## What to produce
List each line of the data that holds the word "performance".

## Provided material
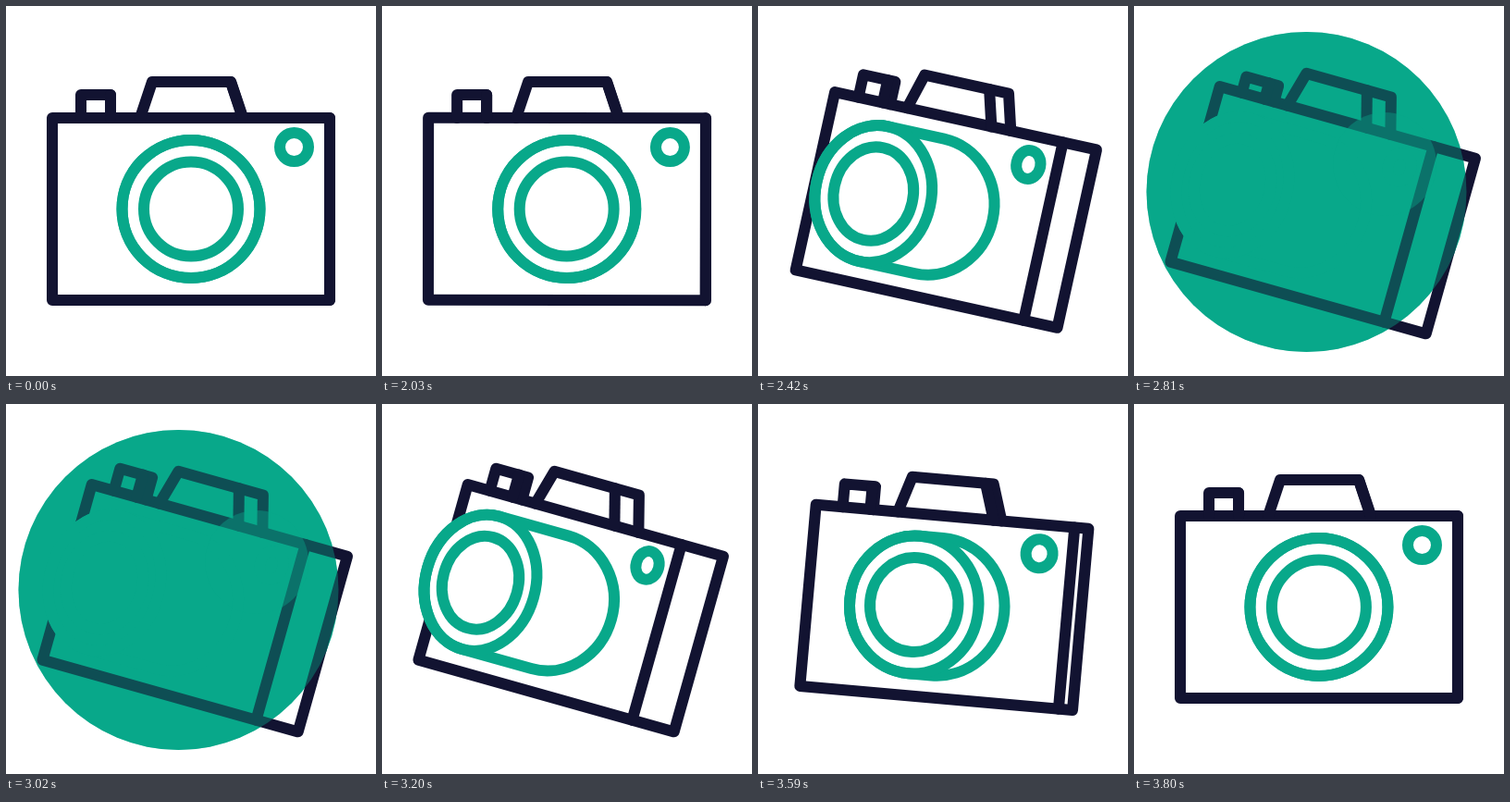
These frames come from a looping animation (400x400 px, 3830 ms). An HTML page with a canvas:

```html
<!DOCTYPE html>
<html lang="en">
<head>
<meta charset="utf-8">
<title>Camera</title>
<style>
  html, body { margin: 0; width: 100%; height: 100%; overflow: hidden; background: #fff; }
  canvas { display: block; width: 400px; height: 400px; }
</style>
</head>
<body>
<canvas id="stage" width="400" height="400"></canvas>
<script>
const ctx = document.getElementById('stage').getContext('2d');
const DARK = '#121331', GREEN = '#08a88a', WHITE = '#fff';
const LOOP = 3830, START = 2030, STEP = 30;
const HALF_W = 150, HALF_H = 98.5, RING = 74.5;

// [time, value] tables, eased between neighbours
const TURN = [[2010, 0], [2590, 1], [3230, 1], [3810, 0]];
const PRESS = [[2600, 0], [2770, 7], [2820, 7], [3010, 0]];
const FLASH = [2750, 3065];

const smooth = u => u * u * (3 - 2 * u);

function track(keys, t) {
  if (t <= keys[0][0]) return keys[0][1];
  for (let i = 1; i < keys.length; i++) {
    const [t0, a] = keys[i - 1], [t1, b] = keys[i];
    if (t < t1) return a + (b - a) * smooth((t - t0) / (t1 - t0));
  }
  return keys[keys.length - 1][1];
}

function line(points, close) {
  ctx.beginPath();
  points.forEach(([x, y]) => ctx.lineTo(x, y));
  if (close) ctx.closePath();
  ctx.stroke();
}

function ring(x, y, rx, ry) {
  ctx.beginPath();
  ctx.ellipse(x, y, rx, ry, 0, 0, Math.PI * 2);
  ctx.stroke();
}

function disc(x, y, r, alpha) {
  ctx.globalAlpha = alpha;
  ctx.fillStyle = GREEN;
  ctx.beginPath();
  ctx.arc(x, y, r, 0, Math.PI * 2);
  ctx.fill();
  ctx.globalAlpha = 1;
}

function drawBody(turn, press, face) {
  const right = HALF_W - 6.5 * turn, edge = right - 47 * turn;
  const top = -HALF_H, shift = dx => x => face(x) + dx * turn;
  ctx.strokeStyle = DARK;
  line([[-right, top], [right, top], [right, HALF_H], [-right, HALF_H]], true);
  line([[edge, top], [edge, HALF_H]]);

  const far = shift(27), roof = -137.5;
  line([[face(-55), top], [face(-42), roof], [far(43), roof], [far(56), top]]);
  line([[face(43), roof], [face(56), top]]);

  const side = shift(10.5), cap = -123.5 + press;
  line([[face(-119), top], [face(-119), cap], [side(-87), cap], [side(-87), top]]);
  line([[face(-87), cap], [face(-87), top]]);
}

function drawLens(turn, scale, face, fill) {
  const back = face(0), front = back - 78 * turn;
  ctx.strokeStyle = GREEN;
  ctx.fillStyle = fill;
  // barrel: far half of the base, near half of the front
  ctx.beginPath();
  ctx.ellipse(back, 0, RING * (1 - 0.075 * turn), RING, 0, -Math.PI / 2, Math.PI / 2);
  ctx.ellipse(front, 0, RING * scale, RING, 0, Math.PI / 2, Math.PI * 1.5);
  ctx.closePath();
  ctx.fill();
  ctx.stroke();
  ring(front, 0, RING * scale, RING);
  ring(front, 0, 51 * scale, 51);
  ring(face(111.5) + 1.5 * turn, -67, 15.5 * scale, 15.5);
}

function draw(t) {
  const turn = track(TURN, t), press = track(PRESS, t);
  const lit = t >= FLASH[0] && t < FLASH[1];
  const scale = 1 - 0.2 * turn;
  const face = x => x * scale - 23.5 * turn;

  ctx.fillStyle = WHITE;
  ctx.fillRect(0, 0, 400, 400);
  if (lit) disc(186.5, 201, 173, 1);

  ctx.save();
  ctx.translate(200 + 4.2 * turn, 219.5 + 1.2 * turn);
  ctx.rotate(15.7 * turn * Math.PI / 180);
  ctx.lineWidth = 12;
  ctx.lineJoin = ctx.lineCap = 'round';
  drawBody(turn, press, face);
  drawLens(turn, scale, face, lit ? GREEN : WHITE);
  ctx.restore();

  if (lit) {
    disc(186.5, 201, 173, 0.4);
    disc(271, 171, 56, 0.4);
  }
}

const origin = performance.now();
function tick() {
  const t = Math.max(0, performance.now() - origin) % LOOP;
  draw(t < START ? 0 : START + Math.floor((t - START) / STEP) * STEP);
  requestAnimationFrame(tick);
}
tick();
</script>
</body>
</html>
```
---
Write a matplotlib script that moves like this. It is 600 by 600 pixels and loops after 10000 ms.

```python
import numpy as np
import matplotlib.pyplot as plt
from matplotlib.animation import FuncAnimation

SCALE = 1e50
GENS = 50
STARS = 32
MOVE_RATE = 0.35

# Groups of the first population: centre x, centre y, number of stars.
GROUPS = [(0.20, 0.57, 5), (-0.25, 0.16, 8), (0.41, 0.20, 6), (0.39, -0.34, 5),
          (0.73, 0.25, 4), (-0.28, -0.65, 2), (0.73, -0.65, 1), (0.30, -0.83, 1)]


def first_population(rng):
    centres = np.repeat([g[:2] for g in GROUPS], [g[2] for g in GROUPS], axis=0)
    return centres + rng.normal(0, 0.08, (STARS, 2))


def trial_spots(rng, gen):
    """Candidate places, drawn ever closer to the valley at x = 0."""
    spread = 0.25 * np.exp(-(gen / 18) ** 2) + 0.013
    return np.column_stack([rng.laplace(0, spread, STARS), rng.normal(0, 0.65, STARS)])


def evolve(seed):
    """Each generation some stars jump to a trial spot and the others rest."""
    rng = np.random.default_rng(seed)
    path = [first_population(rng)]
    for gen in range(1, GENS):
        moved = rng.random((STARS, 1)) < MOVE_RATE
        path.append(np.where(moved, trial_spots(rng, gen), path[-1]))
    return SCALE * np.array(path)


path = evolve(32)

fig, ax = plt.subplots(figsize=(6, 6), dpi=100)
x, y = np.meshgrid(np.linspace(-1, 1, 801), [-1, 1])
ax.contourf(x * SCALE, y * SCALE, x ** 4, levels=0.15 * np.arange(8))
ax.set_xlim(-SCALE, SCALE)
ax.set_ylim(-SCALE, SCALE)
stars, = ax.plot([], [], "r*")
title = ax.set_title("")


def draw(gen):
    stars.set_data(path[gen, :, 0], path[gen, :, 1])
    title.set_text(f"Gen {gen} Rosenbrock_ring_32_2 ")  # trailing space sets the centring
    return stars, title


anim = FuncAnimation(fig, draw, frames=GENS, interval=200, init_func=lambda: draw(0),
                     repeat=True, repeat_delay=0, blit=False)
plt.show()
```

## Your response
const origin = performance.now();
  const t = Math.max(0, performance.now() - origin) % LOOP;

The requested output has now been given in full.